**Task details**
Copy each line from the records below in which the word "depthBelow" is found.

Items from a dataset
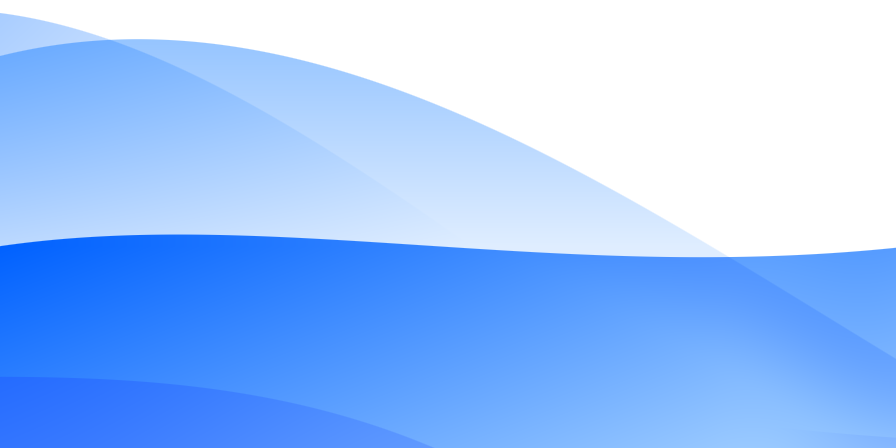
This background is drawn by a Shadertoy shader. Its source:

```glsl
// Translucent blue waves on white: two hills behind, one opaque wave in front,
// and two tinted swells over it. Every crest is a quartic in x; each fill is
// a smooth gradient driven by position and by the depth below a crest.

// Crest height at the left edge, then coefficients of x, x^2, x^3, x^4.
const float BACK_START  = 0.971;
const vec4  BACK_CREST  = vec4(-0.258, -2.005, 1.172, 0.0);
const float HILL_START  = 0.875;
const vec4  HILL_CREST  = vec4(0.499, -1.734, 0.480, 0.079);
const float FRONT_START = 0.4505;
const vec4  FRONT_CREST = vec4(0.292, -0.974, 0.853, -0.1745);
const float SWELL_START = 0.159;
const vec4  SWELL_CREST = vec4(-0.006, -0.260, -0.833, 0.0);
const float CORNER_START = 0.484;
const vec4  CORNER_CREST = vec4(-0.790, 0.329, 0.0, 0.0);

const vec3 PAPER      = vec3(1.0);
const vec3 BACK_BLUE  = vec3(0.0, 0.42, 1.0);
const vec3 HILL_BLUE  = vec3(0.10, 0.50, 1.0);
const vec3 FRONT_DEEP = vec3(0.0, 0.38, 1.0);
const vec3 FRONT_PALE = vec3(1.0, 1.06, 1.0);
const vec3 SHADE_BLUE = vec3(0.12, 0.40, 1.0);
const vec3 SWELL_BLUE = vec3(0.11, 0.30, 1.0);

const float BASE_LINE = 0.45;  // height where the rear fills are palest
const float BACK_REACH = 0.53; // x where the back hill has faded out

// Signed depth of p below a crest.
float depthBelow(vec2 p, float start, vec4 k) {
    float x = p.x;
    return start + x * (k.x + x * (k.y + x * (k.z + x * k.w))) - p.y;
}

// Antialiased coverage from a signed depth.
float cover(float depth) {
    return clamp(depth / fwidth(depth) + 0.5, 0.0, 1.0);
}

void mainImage(out vec4 fragColor, in vec2 fragCoord) {
    vec2 p = fragCoord / iResolution.xy;

    float back   = depthBelow(p, BACK_START, BACK_CREST);
    float hill   = depthBelow(p, HILL_START, HILL_CREST);
    float front  = depthBelow(p, FRONT_START, FRONT_CREST);
    float swell  = depthBelow(p, SWELL_START, SWELL_CREST);
    float corner = depthBelow(p, CORNER_START, CORNER_CREST);

    // Rear hills, fading downward
    float rise = clamp((p.y - BASE_LINE) / (1.0 - BASE_LINE), 0.0, 1.0);
    float hillAlpha = mix(0.14, 0.52, rise);
    float backAlpha = 0.35 * max(1.0 - p.x / BACK_REACH, 0.0) * mix(0.45, 1.0, rise);
    vec3 color = mix(PAPER, HILL_BLUE, hillAlpha * cover(hill));
    color = mix(color, BACK_BLUE, backAlpha * cover(back));

    // Opaque front wave, paler toward the lower right
    float pale = 0.43 * p.x + 0.55 * max(0.45 - p.y, 0.0)
               - 0.09 * smoothstep(0.8, 1.0, p.x);
    vec3 wave = FRONT_DEEP + vec3(1.0, 0.68, 0.0) * FRONT_PALE.x * pale;

    // The large hill casts a soft tint through the front wave
    float shade = 0.22 * (1.0 - smoothstep(0.0, 0.28, hill));
    wave = mix(wave, SHADE_BLUE, shade * cover(hill));

    // Tinted swells at the lower edge
    float swellAlpha = mix(0.36, 0.22, smoothstep(0.0, 0.45, p.x));
    wave = mix(wave, SWELL_BLUE, swellAlpha * cover(swell));
    float cornerAlpha = 0.09 * smoothstep(0.85, 1.0, p.x);
    wave = mix(wave, SWELL_BLUE, cornerAlpha * cover(corner));

    color = mix(color, wave, cover(front));
    fragColor = vec4(clamp(color, 0.0, 1.0), 1.0);
}
```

**Solution for this task**
float depthBelow(vec2 p, float start, vec4 k) {
    float back   = depthBelow(p, BACK_START, BACK_CREST);
    float hill   = depthBelow(p, HILL_START, HILL_CREST);
    float front  = depthBelow(p, FRONT_START, FRONT_CREST);
    float swell  = depthBelow(p, SWELL_START, SWELL_CREST);
    float corner = depthBelow(p, CORNER_START, CORNER_CREST);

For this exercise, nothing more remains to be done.